## [AVAILABLE DATA]
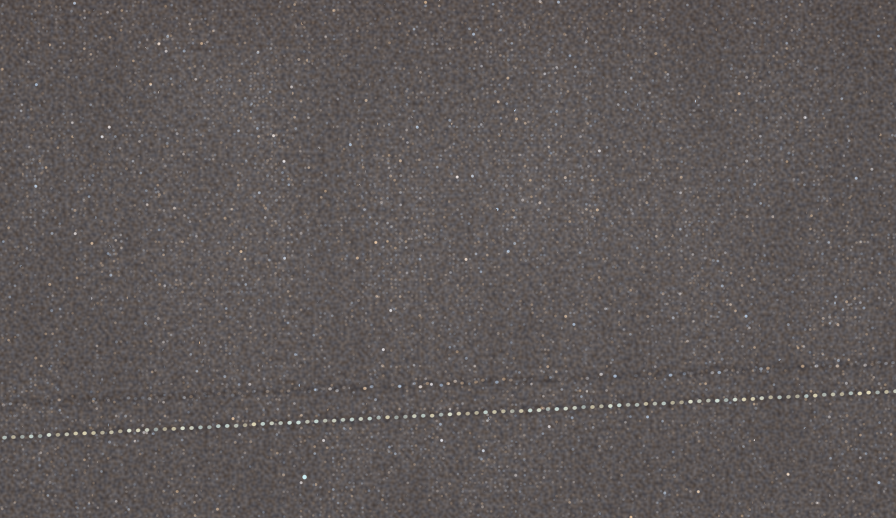
Reproduce this texture procedurally as a Shadertoy shader.

```glsl
const vec3 CLOTH = vec3(0.352, 0.329, 0.327);
const vec3 WARM = vec3(1.0, 0.80, 0.55);
const vec3 COOL = vec3(0.65, 0.83, 1.0);
const vec3 THREAD = vec3(0.88, 0.90, 0.83);

// Seams: height at the left edge, slope (canvas height = 1)
const vec2 BRIGHT_SEAM = vec2(0.155, 0.0519);
const vec2 DARK_SEAM = vec2(0.2195, 0.0465);
const float STITCH_STEP = 0.0172;
const float STITCH_RADIUS = 0.0036;

const float TWILL_PITCH = 0.0108;
const float TWILL_DEPTH = 0.008;
const float GRAIN_SCALE = 142.0;
const float GRAIN_DEPTH = 0.095;
const float FLECK_DEPTH = 0.034;
const vec2 GLINT_SPOT = vec2(0.588, 0.079);

float hash(vec2 p) {
    vec3 q = fract(vec3(p.xyx) * 0.1031);
    q += dot(q, q.yzx + 33.33);
    return fract((q.x + q.y) * q.z);
}

vec2 gradientAt(vec2 cell) {
    float a = 6.2832 * hash(cell);
    return vec2(cos(a), sin(a));
}

float gradientNoise(vec2 p) {
    vec2 i = floor(p), f = fract(p);
    vec2 u = f * f * f * (f * (f * 6.0 - 15.0) + 10.0);
    vec2 e = vec2(1.0, 0.0);
    float low = mix(dot(gradientAt(i), f),
                    dot(gradientAt(i + e.xy), f - e.xy), u.x);
    float high = mix(dot(gradientAt(i + e.yx), f - e.yx),
                     dot(gradientAt(i + e.xx), f - e.xx), u.x);
    return mix(low, high, u.y);
}

float softDisc(float d, float radius, float pixel) {
    return 1.0 - smoothstep(radius - pixel, radius + pixel, d);
}

float patchGlow(vec2 p, vec2 centre, vec2 size) {
    vec2 q = (p - centre) / size;
    return exp(-dot(q, q));
}

vec3 glintTint(float h) {
    vec3 tint = mix(WARM, vec3(0.95), smoothstep(0.25, 0.45, h));
    return mix(tint, COOL, smoothstep(0.5, 0.75, h));
}

// One jittered glint in a random share of the cells
vec3 glints(vec2 p, float size, float share, float radius, float seed, float pixel) {
    vec2 cell = floor(p / size);
    vec2 key = cell + seed;
    vec2 jitter = 0.3 + 0.4 * vec2(hash(key + 17.3), hash(key + 41.7));
    float d = length(p - (cell + jitter) * size);
    float lit = step(hash(key), share) * mix(0.3, 1.0, pow(hash(key + 73.1), 2.0));
    return glintTint(hash(key + 97.9)) * lit * softDisc(d, radius, pixel);
}

// Signed height above a seam
float aboveSeam(vec2 p, vec2 seam) {
    return p.y - seam.x - seam.y * p.x;
}

// Evenly spaced stitches; returns coverage and stitch index
vec2 stitches(vec2 p, vec2 seam, float spacing, float radius, float wobble, float pixel) {
    float id = floor(p.x / spacing);
    float x = (fract(p.x / spacing) - 0.5) * spacing;
    float y = aboveSeam(p, seam) - wobble * (hash(vec2(id, 5.0)) - 0.5);
    return vec2(softDisc(length(vec2(x * 0.85, y)), radius, pixel), id);
}

void mainImage(out vec4 fragColor, in vec2 fragCoord) {
    vec2 p = fragCoord / iResolution.y;
    float pixel = 0.75 / iResolution.y;

    // Worn patches and lengthwise streaks
    float worn = 0.6 * patchGlow(p, vec2(0.41, 0.82), vec2(0.14, 0.17))
               + 0.5 * patchGlow(p, vec2(0.46, 0.46), vec2(0.22, 0.18))
               + 0.8 * patchGlow(p, vec2(1.02, 0.60), vec2(0.50, 0.36));
    float wear = gradientNoise(p * vec2(7.0, 4.0) + 3.0);
    float streak = gradientNoise(p * vec2(34.0, 4.0) + 11.0);
    vec3 col = CLOTH + 0.030 * worn + 0.014 * wear + 0.012 * streak;
    col -= vec3(0.008, 0.012, 0.014) * smoothstep(0.8, 1.0, p.y);

    // Twill ribs, thread grain and coloured flecks
    float ribs = sin(6.2832 * (p.x * 0.8 + p.y * 0.6) / TWILL_PITCH
                     + 2.0 * gradientNoise(p * 14.0));
    float grain = gradientNoise(p * GRAIN_SCALE)
                + 0.5 * gradientNoise(p * GRAIN_SCALE * 0.47 + 31.0);
    float fleck = gradientNoise(p * 105.0 + 57.0);
    col += TWILL_DEPTH * ribs + GRAIN_DEPTH * grain;
    col += FLECK_DEPTH * fleck * vec3(0.8, 0.0, -1.0);

    // Scattered glints, denser in the worn patches
    float density = clamp(0.75 + 0.8 * worn + 1.1 * wear + 0.9 * streak, 0.3, 2.2);
    col += 0.16 * glints(p, 0.0080, 0.26 * density, 0.0023, 3.0, pixel);
    col += 0.30 * glints(p, 0.0120, 0.095 * density, 0.0025, 211.0, pixel);
    col += 0.52 * glints(p + 0.005, 0.0160, 0.030 * density, 0.0028, 503.0, pixel);

    // Sunken seam with sparse, dim stitches
    float sunken = aboveSeam(p, DARK_SEAM);
    float breaks = 0.7 + 0.7 * gradientNoise(vec2(p.x * 45.0, 8.0));
    col -= 0.050 * breaks * exp(-pow(sunken / 0.0080, 2.0));
    vec2 dim = stitches(p, DARK_SEAM, STITCH_STEP * 0.78, 0.0029, 0.008, pixel);
    float dimLight = pow(hash(vec2(dim.y, 23.0)), 2.0)
                   * mix(0.28, 0.50, smoothstep(0.3, 0.9, p.x));
    col += dim.x * dimLight * glintTint(hash(vec2(dim.y, 61.0)));

    // Bright seam in its shallow groove
    float groove = aboveSeam(p, BRIGHT_SEAM);
    col -= 0.035 * exp(-pow(groove / 0.010, 2.0));
    vec2 bright = stitches(p, BRIGHT_SEAM, STITCH_STEP, STITCH_RADIUS, 0.0015, pixel);
    float shine = mix(0.6, 1.0, hash(vec2(bright.y, 83.0)));
    vec3 thread = THREAD * mix(vec3(1.0), glintTint(hash(vec2(bright.y, 29.0))), 0.3);
    col = mix(col, thread, bright.x * shine);

    // Single strong glint below the seams
    col = mix(col, vec3(0.80, 0.93, 0.95), softDisc(length(p - GLINT_SPOT), 0.0042, pixel));

    fragColor = vec4(clamp(col, 0.0, 1.0), 1.0);
}
```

## [AIM OF THE TASK]
When the word "floor" shows up in a line of the entries, report that line.

## [WRITTEN SOLUTION]
    vec2 i = floor(p), f = fract(p);
    vec2 cell = floor(p / size);
    float id = floor(p.x / spacing);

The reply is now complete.